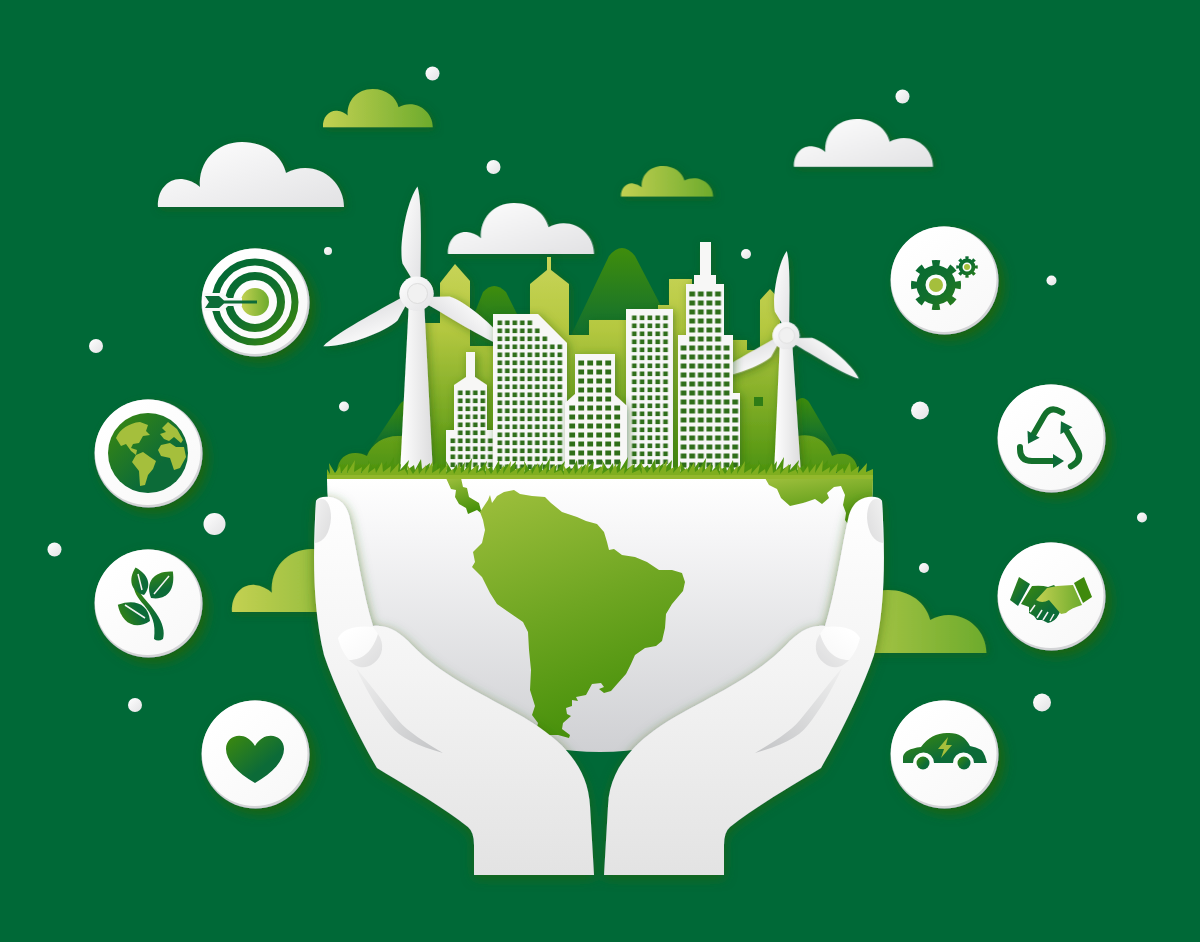
<!DOCTYPE html>
<html lang="en">
<head>
<meta charset="utf-8">
<title>Green city in caring hands</title>
<style>
:root{--field:#006937;--deep:#0d6b38;--leaf:#3f8a0c;--lime:#a5bf3c;--paper:#fff;--mist:#e3e3e5;--grey:#d3d4d6;--window:#2f6e1a}
html,body{margin:0;width:1200px;height:942px;overflow:hidden;background:var(--field)}
svg{display:block}
.white{fill:url(#paper)}
.olive{fill:url(#olive)}
.mark{fill:url(#mark)}
.line{fill:none;stroke:url(#markLine)}
.pale{fill:var(--lime)}
.vein{fill:none;stroke:#f3f3f3;stroke-width:1.5}
.lift{filter:url(#lift)}
.soft{filter:url(#soft)}
</style>
</head>
<body>
<svg width="1200" height="942" viewBox="0 0 1200 942" role="img" aria-label="Paper-cut hands holding half a globe with a green city, wind turbines and eight ecology icons">
<defs>
<linearGradient id="paper" x1="0" y1="0" x2="1" y2="1"><stop stop-color="#fff"/><stop offset="1" stop-color="#e2e2e4"/></linearGradient>
<linearGradient id="olive"><stop stop-color="#c3d152"/><stop offset="1" stop-color="#6dab2c"/></linearGradient>
<linearGradient id="mark" x1="0" y1="0" x2="1" y2="1"><stop stop-color="#3d8a0d"/><stop offset=".65" stop-color="#0c6b38"/></linearGradient>
<linearGradient id="markLine" gradientUnits="userSpaceOnUse" x1="-40" y1="-40" x2="40" y2="40"><stop stop-color="#006937"/><stop offset=".5" stop-color="#0f6e2e"/><stop offset="1" stop-color="#3f8a0c"/></linearGradient>
<linearGradient id="skyline" gradientUnits="userSpaceOnUse" x1="0" y1="250" x2="0" y2="472"><stop stop-color="#cbd65c"/><stop offset=".35" stop-color="#b5c840"/><stop offset="1" stop-color="#4d930f"/></linearGradient>
<linearGradient id="hill" x1="0" y1="0" x2="0" y2="1"><stop stop-color="#3f8d0c"/><stop offset=".55" stop-color="#12702e"/><stop offset="1" stop-color="#006937"/></linearGradient>
<linearGradient id="bowl" x1="0" y1="0" x2="0" y2="1"><stop stop-color="#fff"/><stop offset=".2" stop-color="#f6f6f7"/><stop offset="1" stop-color="#cfd0d3"/></linearGradient>
<linearGradient id="land" x1=".2" y1="0" x2=".5" y2="1"><stop stop-color="#9abd3a"/><stop offset=".5" stop-color="#6fa622"/><stop offset="1" stop-color="#46900a"/></linearGradient>
<linearGradient id="skin" x1="0" y1="0" x2="0" y2="1"><stop stop-color="#fff"/><stop offset=".45" stop-color="#f4f4f4"/><stop offset="1" stop-color="#e3e3e3"/></linearGradient>
<linearGradient id="nail" x1="0" y1="0" x2="1" y2="1"><stop stop-color="#f1f1f1"/><stop offset="1" stop-color="#dcdcdd"/></linearGradient>
<linearGradient id="thumb" x1="0" y1="0" x2=".8" y2="1"><stop offset=".2" stop-color="#fff"/><stop offset="1" stop-color="#f8f8f8"/></linearGradient>
<linearGradient id="crease" x1="0" y1="0" x2="1" y2="1"><stop stop-color="#efefef"/><stop offset="1" stop-color="#c3c4c6"/></linearGradient>
<linearGradient id="tower"><stop stop-color="#fff"/><stop offset="1" stop-color="#dcdcdd"/></linearGradient>
<filter id="lift" x="-30%" y="-30%" width="160%" height="160%"><feDropShadow dx="5" dy="5" stdDeviation="6" flood-color="#2a6306" flood-opacity=".75"/></filter>
<filter id="soft" x="-30%" y="-30%" width="160%" height="160%"><feDropShadow dx="2" dy="2" stdDeviation="4" flood-color="#1c5a10" flood-opacity=".5"/></filter>
<filter id="palmShade" x="-20%" y="-10%" width="140%" height="120%"><feDropShadow dx="0" dy="3" stdDeviation="6" flood-color="#2a6306" flood-opacity=".6"/></filter>
<pattern id="windows" patternUnits="userSpaceOnUse" x="496" y="319" width="7.5" height="8"><rect x="1.5" y="1.5" width="4.6" height="4.6" fill="var(--window)"/></pattern>
<pattern id="windowsWest" href="#windows" x="456.5" y="389"/>
<pattern id="windowsSlab" href="#windows" x="630.5" y="314" width="7.8"/>
<pattern id="wideWindows" patternUnits="userSpaceOnUse" x="688" y="290" width="8.6" height="9"><rect x="1.3" y="1.5" width="5.8" height="5" fill="var(--window)"/></pattern>
<pattern id="wideWindowsMid" href="#wideWindows" x="577" y="359" width="9"/>
<path id="cloud" d="M0 65C-1 48 10 36 24 37Q34 38 42 45C40 20 58 0 84 0C108 0 124 14 128 31C155 16 186 36 186 65Z"/>
<path id="blade" d="M-3 -12L-14 -30C-18 -48 -10 -92 1 -107C6 -90 4 -42 4 -12Z"/>
<g id="rotor"><use href="#blade"/><use href="#blade" transform="rotate(120)"/><use href="#blade" transform="rotate(240)"/><circle r="17" fill="var(--mist)"/><circle r="17" class="white"/><circle cx="1" r="10" fill="#f1f1f1" stroke="#ddd"/></g>
<g id="disc" class="lift"><circle cx=".5" cy=".5" r="54" fill="var(--grey)"/><circle cx="-.3" cy="-.7" r="52.8" fill="url(#thumb)"/></g>
<path id="grass" d="M0 18V9L3 14 2 3 8 13 13 6 14 13 21 4 20 13 28 0 27 12 35 7 34 13 43 3 41 13 48 8 49 13 55 2 56 12 64 6 63 13 72 3 71 12 78 9V18Z"/>
<path id="leaf" d="M0 0C-16 -8 -16 -24 -2 -36C12 -24 14 -10 0 0Z"/>
<g id="gear"><circle r="15" stroke-width="9"/><circle r="21.5" stroke-width="7" pathLength="16" stroke-dasharray=".9 1.1" stroke-dashoffset=".45"/></g>
<g id="arrow"><path d="M-31 9V11Q-31 23 -19 23H4" fill="none" stroke-width="6" stroke-linecap="round"/><path d="M2 16L13 23 2 30Z" stroke="none"/></g>
<g id="hand">
<path fill="url(#skin)" d="M316 501Q319 496 330 497Q344 499 349 515C356 545 362 590 373 626C388 624 401 633 412 645C440 674 478 692 516 713C552 733 588 760 590 806L594 875H474V845Q474 832 468 827C440 805 405 785 377 768C355 730 334 685 324 655C312 605 313 550 316 501Z"/>
<path fill="url(#nail)" d="M316 501C325 495 331 503 331 518C330 533 324 542 315 543Z"/>
<path fill="url(#thumb)" d="M338 638C343 628 358 625 373 627L378 634C373 650 364 660 349 660C343 653 340 646 338 638Z"/>
<path fill="url(#nail)" d="M378 634C385 644 383 656 374 663C365 670 356 668 349 660C364 660 373 650 378 634Z"/>
<path fill="url(#crease)" d="M356 668C366 690 378 710 390 725C400 738 418 746 443 753C425 742 408 732 398 720C384 703 370 684 356 668Z"/>
</g>
<clipPath id="halfGlobe"><path d="M327 479H873A273 273 0 0 1 327 479Z"/></clipPath>
</defs>

<rect id="background" width="1200" height="942" fill="var(--field)"/>

<g id="dots" class="white">
<circle cx="432.5" cy="73.5" r="7"/><circle cx="493.5" cy="167" r="7"/><circle cx="902.5" cy="96.5" r="7"/><circle cx="328" cy="251" r="4"/><circle cx="746" cy="254" r="5"/><circle cx="1051.5" cy="280.5" r="5"/><circle cx="96" cy="346" r="7"/><circle cx="344" cy="406.5" r="5"/><circle cx="920" cy="410.5" r="9"/><circle cx="214.5" cy="524" r="11"/><circle cx="54.5" cy="549.5" r="7"/><circle cx="1142" cy="517.5" r="5"/><circle cx="924" cy="568" r="5"/><circle cx="135" cy="705" r="7"/><circle cx="1042" cy="702.5" r="9"/>
</g>

<g id="clouds" class="soft">
<g class="olive">
<use href="#cloud" transform="translate(323 89) scale(.59)"/>
<use href="#cloud" transform="translate(621 166) scale(.495 .47)"/>
<use href="#cloud" transform="translate(232 549) scale(.95 .97)"/>
<use href="#cloud" transform="translate(806 590) scale(.97)"/>
</g>
<g class="white">
<use href="#cloud" transform="translate(158 142)"/>
<use href="#cloud" transform="translate(794 119) scale(.747 .735)"/>
<use href="#cloud" transform="translate(448 203) scale(.785)"/>
</g>
</g>

<g id="hills" fill="url(#hill)">
<path d="M355 472L400 404Q407 396 414 404L460 472Z"/>
<path d="M765 472L796 402Q802 394 809 402L850 472Z"/>
<path d="M440 400L483 292Q494 280 506 292L560 400Z"/>
<path d="M540 400L609 256Q622 240 635 256L710 400Z"/>
</g>

<g id="skyline" class="soft" fill="url(#skyline)">
<path d="M420 472V323H440V283L455 264 470 281V346H500V330H530V284L547 270V257H551V270L569 284V335H589V320H626V330H658V305H669V279H692V340H747V350H760V300L770 289 780 300V472Z"/>
<path fill="#2f7d18" d="M754 397H763V406H754Z"/>
<path d="M337 472C338 452 356 450 367 456C373 440 392 432 410 438V472Z"/>
<path d="M790 472V438C812 430 827 440 832 456C845 450 857 456 858 472Z"/>
</g>

<g id="turbines" class="soft">
<path fill="url(#tower)" d="M409 300H424L433 474H400Z"/>
<use href="#rotor" class="white" transform="translate(416.5 293.5)"/>
<path fill="url(#tower)" d="M780 340H792L801 474H774Z"/>
<use href="#rotor" class="white" transform="translate(786 335.5) scale(.79)"/>
</g>

<g id="buildings">
<g fill="#f7f7f6">
<path class="soft" d="M626 472V309H673V472Z"/>
<path class="soft" d="M678 472V335H686V284H694V275H700V242H711V275H716V284H724V335H733V393H740V472Z"/>
<path class="soft" d="M446 472V430H454V385L466 377V352H475V377L487 385V430H495V472Z"/>
<path class="soft" d="M493 472V314H538L567 343V472Z"/>
<path class="soft" d="M565 472V403L575 394V354H615V395L627 406V472Z"/>
</g>
<path fill="url(#windowsWest)" d="M456.5 389H486.5V437H494V469H449V437H456.5Z"/>
<path fill="url(#windows)" d="M496 319H533.5V327H541V335H548.5V343H563.5V471H496Z"/>
<path fill="url(#windowsSlab)" d="M630.5 314H669.5V474H630.5Z"/>
<path fill="url(#wideWindowsMid)" d="M577 359H613V404H622V476H568V404H577Z"/>
<path fill="url(#wideWindows)" d="M688 290H722.4V344H731V398H739.6V470H679.4V344H688Z"/>
</g>

<g id="globe">
<path fill="url(#bowl)" d="M327 479H873A273 273 0 0 1 327 479Z"/>
<g clip-path="url(#halfGlobe)" fill="url(#land)">
<path d="M446 478L451 489 456 490 455 497 459 504 466 508 468 514 477 510 482 514 479 503 469 497 467 488 463 487 461 478Z"/>
<path d="M480 512L488 500 490 495 492 503 497 496 504 492 514 490 520 494 532 496 545 497 551 503 562 512 577 517 586 521 597 524 604 532 607 542 609 550 614 549 622 555 635 557 647 562 659 570 672 570 682 573 685 582 683 591 672 604 666 614 665 628 662 641 656 646 645 648 635 655 631 664 626 674 618 683 611 691 604 693 599 689 604 687 601 683 592 684 586 695 576 697 578 701 572 700 572 706 566 708 567 714 571 716 563 723 562 729 570 735 569 738 558 735 546 735 537 727 538 723 532 715 535 706 530 690 531 670 529 650 528 632 523 622 507 611 497 604 490 593 482 577 472 567 475 562 473 552 482 543 485 530 483 520Z"/>
<path d="M765 478L769 485 777 489 781 498 790 506 803 503 815 499 822 504 829 498 827 493 834 487 841 486 845 495 843 505 846 513 845 520 850 527 862 515 880 505V478Z"/>
</g>
<g id="lawn" fill="#7fae1f">
<g fill="#4d930f"><use href="#grass" x="366" y="457"/><use href="#grass" x="444" y="458"/><use href="#grass" x="522" y="458"/><use href="#grass" x="600" y="457"/><use href="#grass" x="678" y="458"/><use href="#grass" x="756" y="457"/></g>
<use href="#grass" x="327" y="460"/><use href="#grass" x="405" y="461"/><use href="#grass" x="483" y="461"/><use href="#grass" x="561" y="461"/><use href="#grass" x="639" y="460"/><use href="#grass" x="717" y="461"/><use href="#grass" x="795" y="460"/>
<rect x="327" y="475" width="546" height="4" fill="#93b82c"/>
</g>
</g>

<g id="hands" filter="url(#palmShade)">
<use id="left-hand" href="#hand"/>
<use id="right-hand" href="#hand" transform="matrix(-1 0 0 1 1198 0)"/>
</g>

<g id="icons">
<g id="target" transform="translate(255 302)"><use href="#disc"/>
<circle class="line" r="40" stroke-width="7"/><circle class="line" r="26" stroke-width="8"/><circle class="olive" r="14"/>
<path fill="#f8f8f8" d="M-51 -9H-32L-27 -4H-13V4H-27L-32 9H-51Z"/>
<path fill="var(--deep)" d="M-50 -6H-36L-31 -1.5H2V1.5H-31L-36 6H-50L-46 0Z"/></g>

<g id="earth" transform="translate(148 453)"><use href="#disc"/><circle r="40" class="mark"/>
<g class="pale"><path d="M-32 -15C-28 -24 -19 -30 -8 -31L0 -28 -2 -22 2 -18 -5 -17 -9 -10 -15 -9 -17 -5 -11 -3 -12 2 -17 -2 -22 -9 -27 -7Z"/><path d="M-12 2L-5 -1 2 4 8 8 5 16 0 22 -3 32 -8 33 -9 18 -16 9Z"/><path d="M14 -25L20 -31 29 -24 35 -13 33 -10 26 -16 21 -12 16 -14 12 -19 18 -21Z"/><path d="M13 -8L22 -10 28 -6 36 -6 38 4 32 15 26 17 22 5 13 3 10 -3Z"/></g></g>

<g id="sprout" transform="translate(148 603)"><use href="#disc"/>
<path class="mark" d="M6 36C8 20 4 12 -4 2C-11 -6 -14 -11 -14 -17L-10 -15C-7 -6 1 -1 8 10C15 20 17 29 15 36Q10 39 6 36Z"/>
<g class="mark"><use href="#leaf" transform="translate(-4 -8) rotate(-14) scale(.75 .8)"/><use href="#leaf" transform="translate(3 -5) rotate(43) scale(1 .95)"/><use href="#leaf" transform="translate(2 18) rotate(-60)"/></g>
<path class="vein" d="M-6 -13L-10 -29M6 -9L21 -27M-3 15L-23 2"/></g>

<g id="heart" transform="translate(255 754)"><use href="#disc"/>
<path class="mark" d="M0 29C-18 19 -29 6 -29 -5C-29 -20 -9 -24 0 -8C9 -24 29 -20 29 -5C29 6 18 19 0 29Z"/></g>

<g id="gears" transform="translate(944 280)"><use href="#disc"/>
<g class="line"><use href="#gear" transform="translate(-8 5)"/><use href="#gear" transform="translate(23 -13) scale(.43)"/></g>
<circle class="pale" cx="-8" cy="5" r="7"/><circle class="pale" cx="23" cy="-13" r="3"/></g>

<g id="recycling" transform="translate(1051 438)"><use href="#disc"/>
<g fill="var(--deep)" stroke="#14702c"><use href="#arrow"/><use href="#arrow" transform="rotate(120 0 4)"/><use href="#arrow" transform="rotate(240 0 4)"/></g></g>

<g id="handshake" transform="translate(1051 596)"><use href="#disc"/>
<path class="mark" d="M-32 -19L-21 -12 -33 10 -41 4Z"/>
<path class="mark" d="M-19 -10Q-9 -11 -3 -9L3 -11 15 2 8 18Q4 26 -3 27L-9 24 -14 24 -17 20 -22 17 -22 11 -30 8Z"/>
<path class="olive" d="M22 -11L31 9Q20 12 15 17L10 18 -2 4Q-9 8 -15 4L-4 -8 6 -10Z"/>
<path fill="var(--leaf)" d="M23 -13L33 -19 41 1 32 7Z"/>
<path class="vein" d="M-14 22L-9 14M-8 24L-3 16M-1 25L3 18M-21 16L-16 9"/></g>

<g id="electric-car" transform="translate(944 754)"><use href="#disc"/>
<path class="mark" d="M-41 9V3Q-40 -5 -23 -7Q-13 -21 3 -21Q19 -22 26 -8Q39 -6 41 2L43 9H30A10 10 0 0 0 9 9H-10A10 10 0 0 0 -31 9Z"/>
<circle class="mark" cx="-21" cy="9" r="6.5"/><circle class="mark" cx="20" cy="9" r="6.5"/>
<path class="pale" d="M4 -17L-6 -5H0L-3 4 8 -9H2Z"/></g>
</g>
</svg>
</body>
</html>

TASK OBJECTIVE: Copy back the listing above exactly, but only from the line with "472V323H440V283L455 264 470" through the line with "478L451 489 456", both ends included.

SOLVED PROBLEM:
<path d="M420 472V323H440V283L455 264 470 281V346H500V330H530V284L547 270V257H551V270L569 284V335H589V320H626V330H658V305H669V279H692V340H747V350H760V300L770 289 780 300V472Z"/>
<path fill="#2f7d18" d="M754 397H763V406H754Z"/>
<path d="M337 472C338 452 356 450 367 456C373 440 392 432 410 438V472Z"/>
<path d="M790 472V438C812 430 827 440 832 456C845 450 857 456 858 472Z"/>
</g>

<g id="turbines" class="soft">
<path fill="url(#tower)" d="M409 300H424L433 474H400Z"/>
<use href="#rotor" class="white" transform="translate(416.5 293.5)"/>
<path fill="url(#tower)" d="M780 340H792L801 474H774Z"/>
<use href="#rotor" class="white" transform="translate(786 335.5) scale(.79)"/>
</g>

<g id="buildings">
<g fill="#f7f7f6">
<path class="soft" d="M626 472V309H673V472Z"/>
<path class="soft" d="M678 472V335H686V284H694V275H700V242H711V275H716V284H724V335H733V393H740V472Z"/>
<path class="soft" d="M446 472V430H454V385L466 377V352H475V377L487 385V430H495V472Z"/>
<path class="soft" d="M493 472V314H538L567 343V472Z"/>
<path class="soft" d="M565 472V403L575 394V354H615V395L627 406V472Z"/>
</g>
<path fill="url(#windowsWest)" d="M456.5 389H486.5V437H494V469H449V437H456.5Z"/>
<path fill="url(#windows)" d="M496 319H533.5V327H541V335H548.5V343H563.5V471H496Z"/>
<path fill="url(#windowsSlab)" d="M630.5 314H669.5V474H630.5Z"/>
<path fill="url(#wideWindowsMid)" d="M577 359H613V404H622V476H568V404H577Z"/>
<path fill="url(#wideWindows)" d="M688 290H722.4V344H731V398H739.6V470H679.4V344H688Z"/>
</g>

<g id="globe">
<path fill="url(#bowl)" d="M327 479H873A273 273 0 0 1 327 479Z"/>
<g clip-path="url(#halfGlobe)" fill="url(#land)">
<path d="M446 478L451 489 456 490 455 497 459 504 466 508 468 514 477 510 482 514 479 503 469 497 467 488 463 487 461 478Z"/>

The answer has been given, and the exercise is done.